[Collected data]
────────

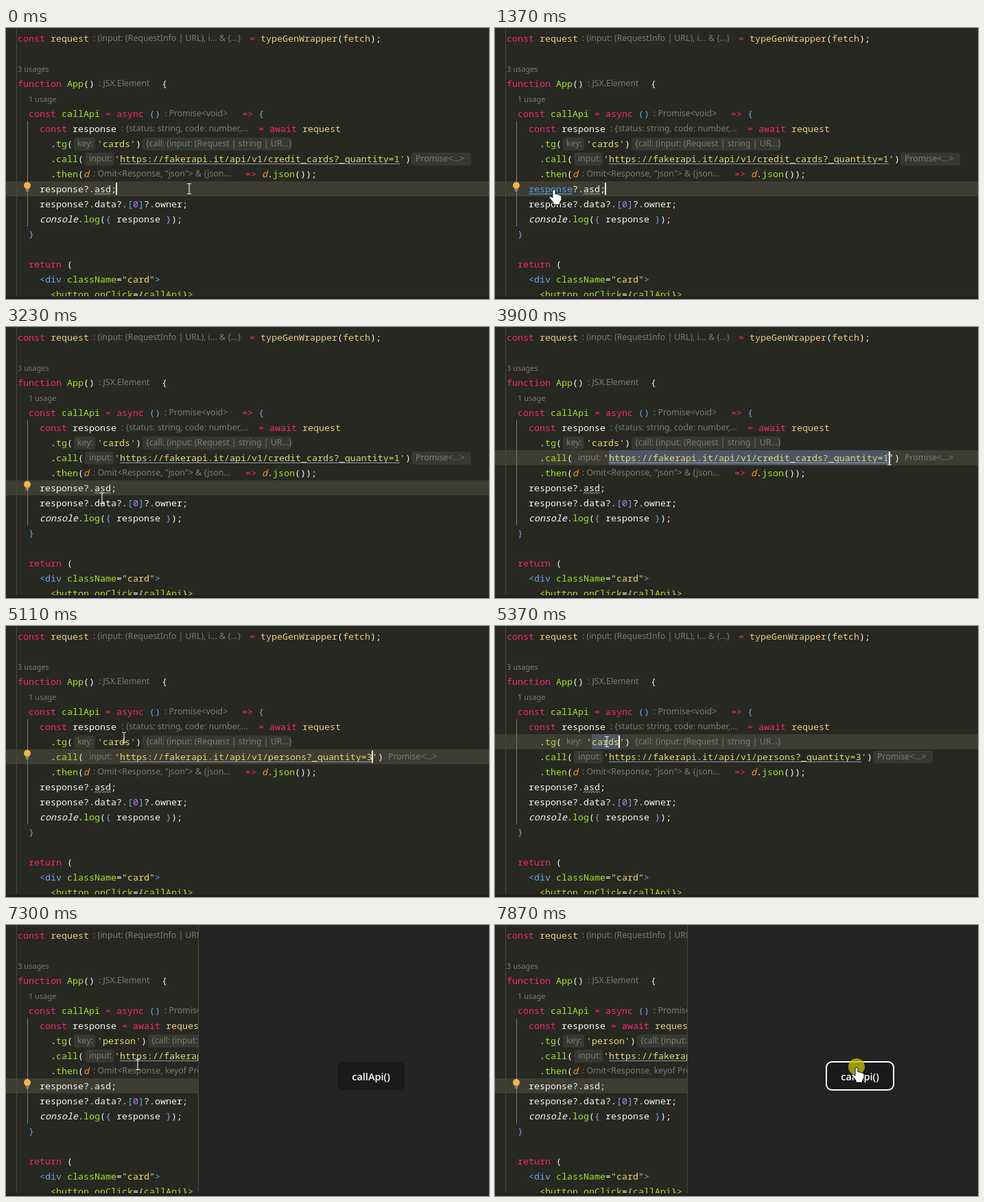
Write an HTML page with a canvas that moves like this. It is 704 px wide and 396 px high and loops after 8000 ms.

```html
<!DOCTYPE html>
<html lang="en">
<head>
<meta charset="utf-8">
<title>Typed API call</title>
<style>
  html, body { margin: 0; width: 100%; height: 100%; overflow: hidden; background: #272822; }
  canvas { display: block; }
</style>
</head>
<body>
<canvas id="stage" width="704" height="396"></canvas>
<script>
const ctx = document.getElementById('stage').getContext('2d');
const LOOP = 8000, CHAR = 8, ROW = 22;
const CODE = '13.333px "Noto Sans Mono", monospace';
const HINT = '12.3px "Noto Sans", sans-serif';

const pink = '#f92672', green = '#a6e22e', peach = '#efcb83', yellow = '#e6db74', white = '#f8f8f2',
  blue = '#6fa8e8', purple = '#ae81ff', orange = '#fd971f', gray = '#7b7c75', link = '#589df6';
const rowColor = '#3e3d32', chip = '#373831';

const baseline = row => 20 + row * ROW;
const between = (t, from, to) => t >= from && t < to;

function text(str, x, y, color, font) {
  ctx.font = font;
  ctx.fillStyle = color;
  ctx.fillText(str, x, y);
}

// Takes colour and text in turn; a leading "~" makes the text italic.
function code(row, x, ...parts) {
  for (let i = 0; i < parts.length; i += 2) {
    const italic = parts[i + 1][0] === '~';
    const str = italic ? parts[i + 1].slice(1) : parts[i + 1];
    text(str, x, baseline(row), parts[i], (italic ? 'italic ' : '') + CODE);
    x += str.length * CHAR;
  }
}

const hint = (row, x, str) => text(str, x, baseline(row) - 1, gray, HINT);

function chipHint(row, x, str, left, right, activeRow) {
  if (row !== activeRow) box(left, baseline(row) - 14, right - left, 19, 4, chip);
  hint(row, x, str);
}

function box(x, y, w, h, r, fill, stroke, lineWidth = 1) {
  ctx.beginPath();
  ctx.roundRect(x, y, w, h, r);
  ctx.fillStyle = fill;
  ctx.fill();
  if (stroke) {
    ctx.strokeStyle = stroke;
    ctx.lineWidth = lineWidth;
    ctx.stroke();
  }
}

function rect(x, y, w, h, color) {
  ctx.fillStyle = color;
  ctx.fillRect(x, y, w, h);
}

function bulb(row) {
  const y = baseline(row) - 10;
  ctx.beginPath();
  ctx.arc(31, y, 5, 0, 7);
  ctx.fillStyle = '#f0b548';
  ctx.fill();
  rect(28.5, y + 3, 5, 2, '#f0b548');
  rect(28.5, y + 6, 5, 1, '#b8b8b0');
  rect(29.5, y + 8, 3, 1, '#b8b8b0');
}

function squiggle(x, y, width) {
  ctx.beginPath();
  for (let i = 0; i <= width; i += 2) ctx.lineTo(x + i, y + (i % 4 ? -1.2 : 1.2));
  ctx.strokeStyle = '#aaa99c';
  ctx.lineWidth = 1;
  ctx.stroke();
}

// Mouse stops: time, x, y.
const stops = [
  [0, 267, 235], [850, 267, 235], [1080, 170, 250], [1370, 86, 236], [2430, 86, 236],
  [2440, 98, 229], [2900, 140, 250], [3230, 140, 250], [3490, 166, 194], [3900, 575, 194],
  [4180, 575, 194], [4710, 290, 188], [4910, 290, 188], [5110, 172, 163], [5200, 163, 169],
  [6240, 163, 169], [6500, 179, 218], [6640, 192, 234], [7300, 192, 204], [7550, 192, 204],
  [7810, 527, 208], [LOOP, 527, 208]
];

function mouseAt(t) {
  const i = stops.findIndex(s => s[0] > t);
  const [t0, x0, y0] = stops[i - 1], [t1, x1, y1] = stops[i];
  const p = (t - t0) / (t1 - t0), e = p * p * (3 - 2 * p);
  return [x0 + (x1 - x0) * e, y0 + (y1 - y0) * e];
}

function beam(x, y) {
  ctx.beginPath();
  ctx.moveTo(x - 3, y - 7.5); ctx.lineTo(x + 3, y - 7.5);
  ctx.moveTo(x, y - 7.5); ctx.lineTo(x, y + 7.5);
  ctx.moveTo(x - 3, y + 7.5); ctx.lineTo(x + 3, y + 7.5);
  ctx.strokeStyle = '#e8e8e2';
  ctx.lineWidth = 1.2;
  ctx.stroke();
}

const handShape = new Path2D(
  'M-2 1Q0-1 2 1V7Q4 5.500 5.500 7.500Q7.500 6.500 8.500 8.500Q11 8 11 10.500V15L8.500 19V22H-1V19L-7 12Q-7 9-4 10.500L-2 12Z');

function hand(x, y) {
  ctx.save();
  ctx.translate(x, y);
  ctx.fillStyle = '#fff';
  ctx.strokeStyle = '#111';
  ctx.lineWidth = 1;
  ctx.fill(handShape);
  ctx.stroke(handShape);
  ctx.restore();
}

function typePopup() {
  box(30.5, 15.5, 169, 206, 3, '#3b3c37', '#595a53');
  const lines = ['const response: {', '  status: string,', '  code: number,', '  total: number,', '  data: {',
    '    type: string,', '    number: string,', '    expiration: string,', '    owner: string', '  }[]', '}'];
  lines.forEach((line, i) => text(line, 38, 35 + i * 18, '#d0d0c8', '11px "Noto Sans Mono", monospace'));
}

function editor(t) {
  const row = t < 3500 ? 10 : t < 5200 ? 8 : t < 6640 ? 7 : 10;
  const key = t < 5840 ? 'cards' : 'person';
  const url = 'https://fakerapi.it/api/v1/' + (t < 4180 ? 'credit_cards?_quantity=1' : 'persons?_quantity=3');
  const valid = t >= 6040;
  const urlEnd = 166 + url.length * CHAR;
  const keyEnd = 141 + key.length * CHAR;

  rect(0, 0, 704, 396, '#272822');
  rect(0, row * ROW + 4, 704, ROW, rowColor);
  rect(15, 0, 1, 392, '#47483f');
  rect(31, 136, 1, 154, '#777870');

  if (between(t, 3500, 4180)) rect(166, 180, Math.max(0, Math.min(urlEnd, mouseAt(t)[0]) - 166), ROW, '#4d5666');
  if (between(t, 5200, 5840)) rect(141, 158, keyEnd - 141, ROW, '#4d5666');

  code(0, 17, pink, 'const ', peach, 'request');
  hint(0, 127, ': (input: (RequestInfo | URL), i... & {...}');
  code(0, 355, pink, '= ', peach, 'typeGenWrapper', white, '(', peach, 'fetch', white, ');');

  text('3 usages', 17, 64, gray, '11px "Noto Sans", sans-serif');
  code(3, 17, pink, 'function ', green, 'App', white, '()');
  hint(3, 135, ': JSX.Element');
  code(3, 227, white, '{');

  text('1 usage', 33, 108, gray, '11px "Noto Sans", sans-serif');
  code(5, 33, pink, 'const ', green, 'callApi ', pink, '= async ', blue, '()');
  hint(5, 231, ': Promise<void>');
  code(5, 344, pink, '=> ', blue, '{');

  code(6, 49, pink, 'const ', white, 'response');
  if (!valid) hint(6, 168, ': {status: string, code: number,...');
  code(6, valid ? 169 : 368, pink, '= await ', peach, 'request');

  code(7, 65, white, '.', green, 'tg', white, '(');
  chipHint(7, 104, 'key:', 99, 130, row);
  code(7, 133, yellow, `'${key}'`, white, ')');
  const callX = keyEnd + 23;
  chipHint(7, callX, '{call: (input: (Request | string | UR...}', callX - 5, callX + 212, row);

  code(8, 65, white, '.', green, 'call', white, '(');
  chipHint(8, 121, 'input:', 115, 157, row);
  code(8, 158, yellow, `'${url}'`, white, ')');
  rect(166, 198, urlEnd - 166, 1, '#8f9daf');
  chipHint(8, urlEnd + 23, 'Promise<...>', urlEnd + 17, urlEnd + 104, row);

  code(9, 65, white, '.', green, 'then', white, '(', orange, '~d');
  hint(9, 127, valid ? ': Omit<Response, keyof Promise<R...' : ': Omit<Response, "json"> & {json...');
  code(9, valid ? 359 : 349, pink, '=> ', orange, '~d', white, '.', green, 'json', white, '());');

  const hovered = between(t, 1300, 2440);
  code(10, 49, hovered ? link : white, 'response', white, '?.asd;');
  if (hovered) rect(49, 242, 64, 1, link);
  if (!valid) squiggle(129, 242.5, 24);

  code(11, 49, white, 'response?.data?.', blue, '[', purple, '0', blue, ']', white, '?.owner;');
  code(12, 49, white, '~console', white, '.', green, 'log', white, '(', blue, '{', white, ' response ', blue, '}', white, ');');
  code(13, 33, blue, '}');
  code(15, 33, pink, 'return ', white, '(');
  code(16, 49, blue, '<div ', green, 'className', white, '=', yellow, '"card"', blue, '>');
  code(17, 65, green, '<button onClick', white, '=', yellow, '{', green, 'callApi', yellow, '}', green, '>');

  const bulbRow = between(t, 320, 850) ? 0 : t < 3500 ? 10
    : between(t, 5100, 5200) ? 8 : between(t, 6240, 6640) ? 7 : t >= 7300 ? 10 : 0;
  if (bulbRow) bulb(bulbRow);

  const caretOff = between(t, 180, 710) || between(t, 1710, 2240) || between(t, 2770, 3500) || t >= 7300;
  const caretX = row === 10 ? 160
    : row === 7 ? keyEnd - 1
    : t < 4180 ? Math.max(166, Math.min(urlEnd, mouseAt(t)[0])) : urlEnd - 1;
  if (!caretOff) rect(caretX, row * ROW + 6, 2, 18, white);

  if (between(t, 1710, 2440)) typePopup();
  rect(0, 392, 704, 4, '#281d22');
}

function browserPanel(t) {
  const focused = t >= 7800;
  rect(280, 0, 424, 392, '#242424');
  rect(280, 0, 1, 392, '#454545');
  box(483, 200, 98, 41, 8, '#1a1a1a', focused ? '#fff' : null, 2);
  ctx.textAlign = 'center';
  text('callApi()', 532, 227, '#fff', '600 14.5px "Open Sans", sans-serif');
  ctx.textAlign = 'left';
}

function draw(t) {
  const [x, y] = mouseAt(t);
  editor(t);
  if (t >= 7300) browserPanel(t);
  if (t >= 7800) {
    ctx.beginPath();
    ctx.arc(527, 207, 12, 0, 7);
    ctx.fillStyle = 'rgba(190, 185, 10, .8)';
    ctx.fill();
  }
  const overButton = t >= 7550 && x > 482;
  if (between(t, 1300, 2440) || overButton) hand(x, y);
  else beam(x, y);
}

const start = performance.now();
function tick() {
  draw((performance.now() - start) % LOOP);
  requestAnimationFrame(tick);
}
draw(0);
requestAnimationFrame(tick);
</script>
</body>
</html>
```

────────

EXERCISE INSTRUCTIONS: Search the entries above for the string "link", and report each line where it occurs.

SOLUTION TO THE PROBLEM:
  blue = '#6fa8e8', purple = '#ae81ff', orange = '#fd971f', gray = '#7b7c75', link = '#589df6';
  code(10, 49, hovered ? link : white, 'response', white, '?.asd;');
  if (hovered) rect(49, 242, 64, 1, link);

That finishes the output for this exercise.